The power industry is a universe of its own. It is an entanglement of precision systems, lock-stepped and synchronized to serve the rest of the world. It has taken centuries of human enterprise and genius to build the energy industry of today. It is robust and reliable, though very sensitive to perturbations. AI’s lack of transparency on how it works scares off practitioners in the power industry. Also, it means that AI will not function within the enormous diversity of contexts within which energy professionals work. There needs to be an AI solution tailored to every role and responsibility of an energy industry worker.
AI, however, is fundamentally only accurate as its training data sources, scenarios, and use-cases are extracted.
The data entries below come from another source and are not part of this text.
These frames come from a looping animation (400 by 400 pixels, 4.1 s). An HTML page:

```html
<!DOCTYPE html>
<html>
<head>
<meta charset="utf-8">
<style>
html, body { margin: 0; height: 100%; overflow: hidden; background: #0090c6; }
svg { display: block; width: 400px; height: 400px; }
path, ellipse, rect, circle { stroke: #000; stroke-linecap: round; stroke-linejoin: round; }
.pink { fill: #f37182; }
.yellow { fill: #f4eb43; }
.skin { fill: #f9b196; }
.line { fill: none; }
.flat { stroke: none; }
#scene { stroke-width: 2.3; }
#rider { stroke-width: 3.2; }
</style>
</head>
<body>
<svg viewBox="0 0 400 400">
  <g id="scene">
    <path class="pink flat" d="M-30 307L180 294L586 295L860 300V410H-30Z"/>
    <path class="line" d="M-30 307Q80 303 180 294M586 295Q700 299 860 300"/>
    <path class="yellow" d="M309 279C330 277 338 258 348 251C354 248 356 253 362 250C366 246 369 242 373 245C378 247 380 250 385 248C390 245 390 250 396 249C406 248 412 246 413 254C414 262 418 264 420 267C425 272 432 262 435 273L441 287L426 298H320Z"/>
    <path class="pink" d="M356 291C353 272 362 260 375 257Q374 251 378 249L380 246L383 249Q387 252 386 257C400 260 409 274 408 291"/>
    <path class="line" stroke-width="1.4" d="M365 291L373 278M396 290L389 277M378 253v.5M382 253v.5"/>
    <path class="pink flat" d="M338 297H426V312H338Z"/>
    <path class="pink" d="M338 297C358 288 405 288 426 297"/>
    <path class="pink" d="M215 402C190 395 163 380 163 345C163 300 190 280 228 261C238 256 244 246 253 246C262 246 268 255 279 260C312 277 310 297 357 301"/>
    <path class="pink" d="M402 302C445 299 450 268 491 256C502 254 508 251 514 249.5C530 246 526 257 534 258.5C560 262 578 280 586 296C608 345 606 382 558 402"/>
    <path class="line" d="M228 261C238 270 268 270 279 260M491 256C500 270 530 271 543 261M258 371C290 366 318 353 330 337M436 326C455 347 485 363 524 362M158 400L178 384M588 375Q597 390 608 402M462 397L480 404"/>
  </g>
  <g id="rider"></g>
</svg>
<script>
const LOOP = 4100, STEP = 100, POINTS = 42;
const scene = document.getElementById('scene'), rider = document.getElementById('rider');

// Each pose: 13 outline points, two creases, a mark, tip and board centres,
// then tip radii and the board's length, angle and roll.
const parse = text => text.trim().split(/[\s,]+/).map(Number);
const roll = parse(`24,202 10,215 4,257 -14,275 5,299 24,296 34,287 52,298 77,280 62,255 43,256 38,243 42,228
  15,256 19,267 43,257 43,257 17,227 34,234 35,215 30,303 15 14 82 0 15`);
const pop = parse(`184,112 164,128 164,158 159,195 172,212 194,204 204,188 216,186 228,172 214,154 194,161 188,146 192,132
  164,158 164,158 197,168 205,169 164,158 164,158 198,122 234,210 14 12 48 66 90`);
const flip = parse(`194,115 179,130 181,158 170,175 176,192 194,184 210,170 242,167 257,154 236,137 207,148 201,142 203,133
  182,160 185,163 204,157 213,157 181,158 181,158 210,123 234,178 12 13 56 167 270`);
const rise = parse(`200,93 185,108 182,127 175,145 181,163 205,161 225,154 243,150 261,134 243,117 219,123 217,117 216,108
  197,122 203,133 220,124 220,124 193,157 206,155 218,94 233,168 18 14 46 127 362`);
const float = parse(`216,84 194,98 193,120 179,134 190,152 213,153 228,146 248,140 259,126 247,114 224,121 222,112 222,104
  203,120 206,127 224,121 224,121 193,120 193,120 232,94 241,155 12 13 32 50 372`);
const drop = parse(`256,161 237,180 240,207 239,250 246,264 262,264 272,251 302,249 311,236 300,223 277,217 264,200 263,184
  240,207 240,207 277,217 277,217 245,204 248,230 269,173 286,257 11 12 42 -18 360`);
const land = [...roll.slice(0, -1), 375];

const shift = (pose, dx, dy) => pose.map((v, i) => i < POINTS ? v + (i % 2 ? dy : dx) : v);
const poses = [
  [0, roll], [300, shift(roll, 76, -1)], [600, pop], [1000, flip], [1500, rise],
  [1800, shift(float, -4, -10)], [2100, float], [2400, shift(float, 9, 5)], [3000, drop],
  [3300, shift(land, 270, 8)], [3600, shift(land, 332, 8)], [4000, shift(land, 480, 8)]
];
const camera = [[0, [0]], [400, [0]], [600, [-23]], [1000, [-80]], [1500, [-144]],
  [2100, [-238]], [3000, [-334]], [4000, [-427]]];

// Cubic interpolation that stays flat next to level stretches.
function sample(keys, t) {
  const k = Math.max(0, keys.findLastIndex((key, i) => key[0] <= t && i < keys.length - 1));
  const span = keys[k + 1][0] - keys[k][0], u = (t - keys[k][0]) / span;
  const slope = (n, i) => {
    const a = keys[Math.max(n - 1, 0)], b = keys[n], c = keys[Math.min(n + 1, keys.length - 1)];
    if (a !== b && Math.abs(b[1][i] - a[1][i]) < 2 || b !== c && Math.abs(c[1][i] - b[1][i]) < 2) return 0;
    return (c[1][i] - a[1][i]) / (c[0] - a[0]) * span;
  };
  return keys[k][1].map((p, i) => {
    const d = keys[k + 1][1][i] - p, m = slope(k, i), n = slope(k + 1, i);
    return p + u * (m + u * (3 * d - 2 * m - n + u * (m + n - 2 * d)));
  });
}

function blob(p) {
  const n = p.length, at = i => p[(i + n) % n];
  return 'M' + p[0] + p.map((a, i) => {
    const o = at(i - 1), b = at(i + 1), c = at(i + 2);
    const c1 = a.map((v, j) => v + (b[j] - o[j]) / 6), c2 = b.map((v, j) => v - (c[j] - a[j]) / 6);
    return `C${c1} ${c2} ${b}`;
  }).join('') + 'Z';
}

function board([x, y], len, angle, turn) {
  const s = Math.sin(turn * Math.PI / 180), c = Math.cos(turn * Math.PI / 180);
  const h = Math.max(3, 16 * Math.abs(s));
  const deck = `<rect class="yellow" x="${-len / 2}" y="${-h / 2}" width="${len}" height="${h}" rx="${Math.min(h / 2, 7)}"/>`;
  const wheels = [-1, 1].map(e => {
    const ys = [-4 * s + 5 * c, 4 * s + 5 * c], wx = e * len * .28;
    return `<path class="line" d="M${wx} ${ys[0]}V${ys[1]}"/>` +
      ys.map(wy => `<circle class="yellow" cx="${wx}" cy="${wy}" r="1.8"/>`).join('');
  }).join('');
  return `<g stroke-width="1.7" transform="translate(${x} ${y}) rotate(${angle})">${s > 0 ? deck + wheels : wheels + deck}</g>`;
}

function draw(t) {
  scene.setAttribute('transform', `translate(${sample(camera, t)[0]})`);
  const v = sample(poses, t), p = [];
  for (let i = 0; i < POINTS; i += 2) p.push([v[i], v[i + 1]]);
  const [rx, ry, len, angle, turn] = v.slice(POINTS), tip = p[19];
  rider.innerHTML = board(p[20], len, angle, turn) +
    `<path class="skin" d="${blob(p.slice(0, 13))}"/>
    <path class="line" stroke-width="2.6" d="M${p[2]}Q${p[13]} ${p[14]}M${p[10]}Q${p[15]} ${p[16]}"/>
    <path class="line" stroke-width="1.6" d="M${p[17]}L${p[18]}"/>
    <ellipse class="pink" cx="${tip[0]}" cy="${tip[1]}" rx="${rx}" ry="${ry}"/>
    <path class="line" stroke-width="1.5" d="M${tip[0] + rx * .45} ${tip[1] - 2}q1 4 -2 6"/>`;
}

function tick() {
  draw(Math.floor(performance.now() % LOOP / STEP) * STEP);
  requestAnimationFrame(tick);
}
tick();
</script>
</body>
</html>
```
Thus, models trained to work in the Arctic cold deserts will not fly in the sub-Saharan energy networks. Human data-labelers’ pre-existing biases, their experiences (or limitations thereof) can seep into the training process. Data might be over-sampled or under-sampled. The natural language processing that transcribes meeting notes or translates Mandarin to Swahili does not parse “CAN not working—stop production now,” where CAN stands for control area network in the car manufacturing industry. Nor does it understand that a line worker wants specific types of cable configurations when she or he requests “Osprey” and “Dove.”
Another major bottleneck in AI’s integration with the energy industry is unclear boundaries between automation and artificial intelligence. Many industry workers—especially workers in more manual and physical work roles—fear that robots, with their mechanical arms, AI-minds, above-human capabilities, and of course, unsolvability—will take billions of jobs away. Unions harbor their fears and slow down the adoption of new processes. There needs to be a shift in the mindset—that AI is an empowering tool, like a car or a pen, that can uplift humans by being an extension of their brain. It must also be highlighted that AI and all its ever-evolving data-labeling tasks has created more manual jobs in the computer industry instead of eliminating them.
Implementation of Digital Solutions Are Instrumental
Hurricane Ivan hit the Southeast in 2004. In the state of Alabama alone, 800,000 customers lost power for more than two weeks. The following year, Hurricane Katrina left 550,000 customers in Alabama in the darkness for a week and a half. In 2020, Hurricane Sally affected 300,000 customers, but only for three days. What made the difference between Katrina and Sally in decreasing the customer outage time from weeks to days? The power company went fully digital, making the before-, during-, and after-the-storm preparations more efficient, and most importantly, providing a quicker turnover rate.
Energy AI is artificial intelligence demystified, attenuated to energy-related problems, and accessible for power and energy professionals. Every business that is dependent on energy can use Energy AI confidently to prognosticate power interruptions, achieve peak productivity as individuals and teams, and in general, improve continuity of power supply to all downstream customers and business processes.
AI does not have extraterrestrial origins. On the blue marble, AI was born here to solve real-world challenges that limit human abilities—whether personal or professional. It is now upon us, across several professions, to look beyond AI’s silver bullet expectations and think beyond insurmountable computer science chops; one needs to leverage AI.
How the energy industry adopts AI today will shape human lives for the next hundred years. Just as steam engines led to power plants in the James Watt-era, who knows if silly Snapchat AI filters will one day correctly predict a power outage months in advance, helping a hospital avert a backup power crisis and save a life.
—Sayonsom Chanda, PhD is CEO of Sync Energy AI. Sync Energy AI is an analytics software suite that can be customized for different engineering or decision-making roles within electric utilities.